Although that can sound scary, there’s a lot of good news, as Chronic University, “The Kidney Patient Experience” panelists discussed on March 24. Kidney disease prevention and early detection is imperative for individuals, and improved healthcare policy helps support all 37 million Americans with kidney disease.

Take your Health into Your Own Hands

One of the best actions you can take to prevent kidney disease is to live a healthy lifestyle. Basic steps like eating well, exercising and drinking lots of water all contribute to a longer, healthier life. If you do get diagnosed with kidney disease, maintaining that healthy lifestyle can help manage your disease so you can delay more intensive treatments such as dialysis. CDC Ambassador Elizabeth Oldham shared that she donates healthy food to dialysis centers to ensure that patients have access to proper nutrition, no matter their financial circumstance. If you need resources on what kidney-friendly meals you should make, see the American Kidney Fund’s kidney-friendly eating plan.

Panelist, Deborah Darcy, senior director of government relations at the American Kidney Fund (AKF) also discussed other ways that the AKF supports kidney patients, including direct financial assistance grants.

The Benefits of Early Detection

The best ways to avoid intense treatments such as dialysis and kidney transplants is through early detection and managing the condition early on. In Colorado, Representative Brianna Titone says that they “want to ensure we help the people of Colorado not get to a serious situation where they need to be on dialysis or get a transplant because those are expensive.”

Rep. Titone was a cosponsor of a bill that passed during the 2021 Legislature that established a chronic kidney disease task force to study the disease’s impacts on Coloradans and formally recommend an educational awareness program to the Legislature down the road. Bills like these, with champions like Rep. Titone (herself a kidney patient), are critical to elevating the voice of those with lived experience in decisions that directly impact them.

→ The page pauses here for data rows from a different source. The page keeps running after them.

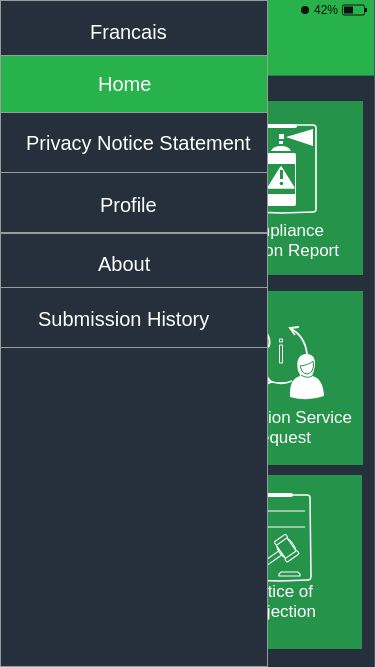
<!DOCTYPE html>
<html lang="en">
<head>
<meta charset="utf-8">
<title>Navigation menu</title>
<style>
:root {
  --navy: #25303c;
  --green: #27b24c;
  --tile: #25944a;
  --rule: #979ba0;
  --white: #fff;
  --ink: #0c150f;
}
* { box-sizing: border-box; margin: 0; padding: 0; }
html, body { width: 375px; height: 667px; overflow: hidden; }
body { font-family: "Liberation Sans", Arial, sans-serif; background: var(--navy); color: var(--white); }
a { color: inherit; text-decoration: none; }
.screen { position: relative; width: 375px; height: 667px; overflow: hidden; background: var(--navy); border-right: 1px solid #4b555f; }

.header { width: 375px; height: 76px; background: var(--green); border-bottom: 1px solid #2a7d47; }
.status { display: flex; justify-content: flex-end; align-items: center; gap: 4px; height: 19px; padding-right: 7px; color: var(--ink); font-size: 12px; }
.status .signal { width: 8px; height: 8px; border-radius: 50%; background: var(--ink); margin-right: 1px; }

.tiles { display: flex; flex-direction: column; padding: 25px 0 0 197px; }
.tile { position: relative; flex: none; display: flex; flex-direction: column; justify-content: flex-end; width: 166px; height: 174px; background: var(--tile); font-size: 17px; line-height: 20px; text-align: right; white-space: nowrap; }
.tile + .tile { margin-top: 16px; }
.tile.notice { width: 165px; margin-top: 10px; }
.tile svg { position: absolute; left: 0; top: 0; }
.tile span { display: block; }
.report { padding-bottom: 14px; }
.report .first { padding-right: 39px; }
.report .second { padding-right: 24px; }
.service { padding-bottom: 17px; }
.service .first { padding-right: 11px; }
.service .second { padding-right: 52px; }
.notice { padding-bottom: 27px; }
.notice .first { padding-right: 49px; }
.notice .second { padding-right: 46px; }

.drawer { position: absolute; left: 0; top: 0; width: 268px; height: 667px; background: var(--navy); border: 1px solid var(--rule); }
.menu { list-style: none; font-size: 20px; line-height: 20px; white-space: nowrap; }
.menu li { border-bottom: 1px solid var(--rule); }
.menu a { display: block; height: 100%; }
.language { height: 55px; padding: 21px 0 0 89px; }
.home { height: 57px; padding: 18px 0 0 97px; background: var(--green); }
.privacy { height: 60px; padding: 20px 0 0 25px; }
.profile { height: 61px; padding: 22px 0 0 99px; }
.menu .profile { border-bottom-width: 2px; }
.about { height: 54px; padding: 20px 0 0 97px; }
.history { height: 60px; padding: 21px 0 0 37px; }
</style>
</head>
<body>
<main class="screen">
  <header class="header">
    <div class="status">
      <i class="signal"></i>
      <span>42%</span>
      <svg width="26" height="12" viewBox="0 0 26 12" aria-label="Battery">
        <rect x="0.5" y="1" width="22" height="10" rx="1.5" fill="none" stroke="#0c150f"/>
        <rect x="2" y="2.5" width="9" height="7" fill="#0c150f"/>
        <path d="M24 4v4" stroke="#0c150f" stroke-width="2"/>
      </svg>
    </div>
  </header>

  <section class="tiles">
    <a class="tile report" href="#">
      <svg width="166" height="174" viewBox="197 101 166 174" aria-hidden="true">
        <path d="M246 127q0-2 3-2l64 0q3 0 3 3l0 81q0 3-3 3l-31 1-33-1q-3 0-3-3z" fill="none" stroke="#fff" stroke-width="1.6"/>
        <rect x="265" y="124" width="32" height="4" rx="2" fill="#fff"/>
        <path d="M286 137l27-8v17z" fill="#fff"/>
        <path d="M279 134h5v5h-5zM279 141h4v3h-4zM271 151q2-5 10-5t10 5z" fill="#fff"/>
        <rect x="266" y="153" width="30" height="53" rx="2" fill="#fff"/>
        <path d="M266 164h29v30h-29z" fill="#25944a"/>
        <path d="M281 167l13 21h-26z" fill="#fff" stroke="#fff" stroke-width="1.5" stroke-linejoin="round"/>
        <path d="M281.5 170v9" stroke="#25944a" stroke-width="3"/>
        <circle cx="281.5" cy="183.5" r="1.8" fill="#25944a"/>
      </svg>
      <span class="first">Compliance</span>
      <span class="second">Violation Report</span>
    </a>

    <a class="tile service" href="#">
      <svg width="166" height="174" viewBox="197 291 166 174" aria-hidden="true">
        <g fill="none" stroke="#fff" stroke-width="1.8">
          <path d="M290 328q15 8 17 26"/>
          <path d="M299 327l-9 1 5 7"/>
          <path d="M267 380q13 6 25 1"/>
          <path d="M265 374l6 8-7 3"/>
          <path d="M266 332q5 7 3 14l-5 4"/>
          <path d="M279.500 339h3v3h-3zM279.500 345h3v18h-3z" stroke-width="1"/>
        </g>
        <path d="M290 397q-1-18 10-21 0-2-2-5-3-15 7-17 11-1 10 12-1 5-3 10 11 2 12 20-16 6-34 1z" fill="#fff"/>
        <path d="M300 366q9-1 13-5 2 5-1 10-5 6-10 0z" fill="#fff" stroke="#25944a" stroke-width="1"/>
        <path d="M301 375q6 4 11 1" fill="none" stroke="#25944a" stroke-width="1"/>
      </svg>
      <span class="first">Information Service</span>
      <span class="second">Request</span>
    </a>

    <a class="tile notice" href="#">
      <svg width="165" height="174" viewBox="197 475 165 174" aria-hidden="true">
        <g fill="none" stroke="#fff" stroke-width="1.5">
          <path d="M240 497q0-2 3-2l64 0q3 0 3 3l1 78q0 4-3 4l-28 1-37-1q-3 0-3-3z"/>
          <path d="M248 511h57M248 527h57" stroke-width="1.2"/>
          <g stroke-width="1.1">
            <g transform="translate(285 549) rotate(-35)">
              <rect x="-7" y="-12" width="14" height="4" rx="1" transform="translate(2 0)"/>
              <path d="M-5-8v16M8-8v16M-5-8q-3 8 0 16M8-8q3 8 0 16"/>
              <rect x="-6" y="8" width="15" height="4" rx="1"/>
              <path d="M-7-2h-22v5h22"/>
            </g>
            <path d="M279 576v-2l2-2h17l2 2v2z"/>
          </g>
        </g>
        <rect x="262" y="493" width="31" height="4" rx="2" fill="#fff"/>
      </svg>
      <span class="first">Notice of</span>
      <span class="second">Objection</span>
    </a>
  </section>

  <nav class="drawer" aria-label="Main menu">
    <ul class="menu">
      <li class="language"><a href="#">Francais</a></li>
      <li class="home"><a href="#" aria-current="page">Home</a></li>
      <li class="privacy"><a href="#">Privacy Notice Statement</a></li>
      <li class="profile"><a href="#">Profile</a></li>
      <li class="about"><a href="#">About</a></li>
      <li class="history"><a href="#">Submission History</a></li>
    </ul>
  </nav>
</main>
</body>
</html>
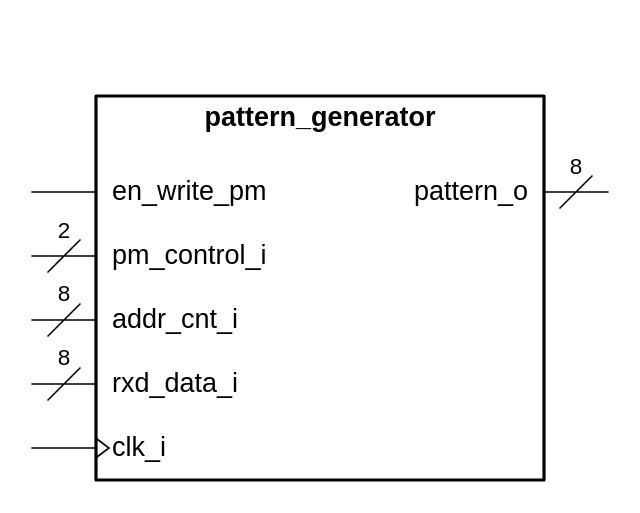
<!DOCTYPE html>
<html lang="en">
<head>
<meta charset="utf-8">
<title>pattern_generator block symbol</title>
<style>
:root { --paper: #fff; --ink: #000; }
* { box-sizing: border-box; margin: 0; padding: 0; }
body { width: 640px; height: 513px; overflow: hidden; background: var(--paper); }
.symbol {
  position: relative; width: 640px; height: 513px; overflow: hidden;
  color: var(--ink); font: 27px/64px "Liberation Sans", Arial, sans-serif;
}
.wiring { position: absolute; inset: 0; fill: none; stroke: var(--ink); stroke-width: 1.6; stroke-linecap: round; }
.frame { stroke-width: 3.2; stroke-linejoin: round; }
.block {
  position: absolute; left: 96px; top: 96px; width: 448px; height: 384px; padding: 0 16px;
  display: grid; grid-template: 63px 320px / 1fr auto;
}
.block h1 { grid-column: 1 / -1; text-align: center; font-size: 27px; line-height: 43px; }
.ports { list-style: none; }
.outputs { text-align: right; }
.bus-width {
  position: absolute; width: 32px; text-align: center;
  font-size: 22.5px; line-height: 24px;
}
.input-bus { left: 48px; }
.output-bus { left: 560px; }
</style>
</head>
<body>
<main class="symbol">
  <svg class="wiring" width="640" height="513" viewBox="0 0 640 513" aria-hidden="true">
    <defs>
      <path id="wire" d="M0 0H64"/>
      <path id="bus" d="M0 0H64M16 16L48 -16"/>
    </defs>
    <rect class="frame" x="96" y="96" width="448" height="384"/>
    <use href="#wire" x="32" y="192"/>
    <use href="#bus" x="32" y="256"/>
    <use href="#bus" x="32" y="320"/>
    <use href="#bus" x="32" y="384"/>
    <use href="#wire" x="32" y="448"/>
    <use href="#bus" x="544" y="192"/>
    <path class="clock" d="M97 439L109 448L97 457"/>
  </svg>
  <section class="block">
    <h1>pattern_generator</h1>
    <ul class="ports inputs">
      <li>en_write_pm</li>
      <li>pm_control_i</li>
      <li>addr_cnt_i</li>
      <li>rxd_data_i</li>
      <li>clk_i</li>
    </ul>
    <ul class="ports outputs">
      <li>pattern_o</li>
    </ul>
  </section>
  <span class="bus-width input-bus" style="top: 219px">2</span>
  <span class="bus-width input-bus" style="top: 282px">8</span>
  <span class="bus-width input-bus" style="top: 346px">8</span>
  <span class="bus-width output-bus" style="top: 155px">8</span>
</main>
</body>
</html>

To help achieve this, Colorado works with university hospitals to get experts to put together ways that they can educate the people of Colorado about kidney disease and eliminate the high costs of living with dialysis or a transplant. “We are trying to be proactive, ensure people in Colorado know what to look out for.”

Be Your Own Advocate

Both with your doctor and with your elected leaders, advocating for your health is imperative with any chronic illness. CDC Ambassador Elizabeth Oldham describes kidney disease as a “silent killer,” and notes that it’s essential to ask your physicians lots of questions and to be diligent in understanding your test results. Taking a deep dive into your own health care can help to detect signs of kidney disease early.

Former Fire Chief Gil Dong managed lupus’ effects on his kidneys for years with diet and exercise. But when the disease intensified and required him to do at-home dialysis, he went in search of a kidney donor. That was four years ago, and today, both he and his friend and living donor Peter Yung are living full and energetic lives. (add blog link)

The CDC and partner organizations work to make living donor kidney donations easier by ensuring insurance and job protections and providing grants for non-medical costs. A current example, a precedent-setting bill (AB 2504) sponsored by California Assemblymember Ash Kalra would reimburse living organ donors up to $10,000 for costs not covered by insurance. Asm. Kalra says, “we need people to lend their voices” in order to create support for bills that enact change. “What makes it to the governor’s desk are the voices that come from outside of the capitol building.”

You can share your story on the CDC’s submission form and we’ll help your story get in front of the right leaders.

Did you miss this session? You can view the whole recoding HERE and see helpful resources that our speakers shared:

Have your own kidney you would like to share? Share your story HERE to help spread awareness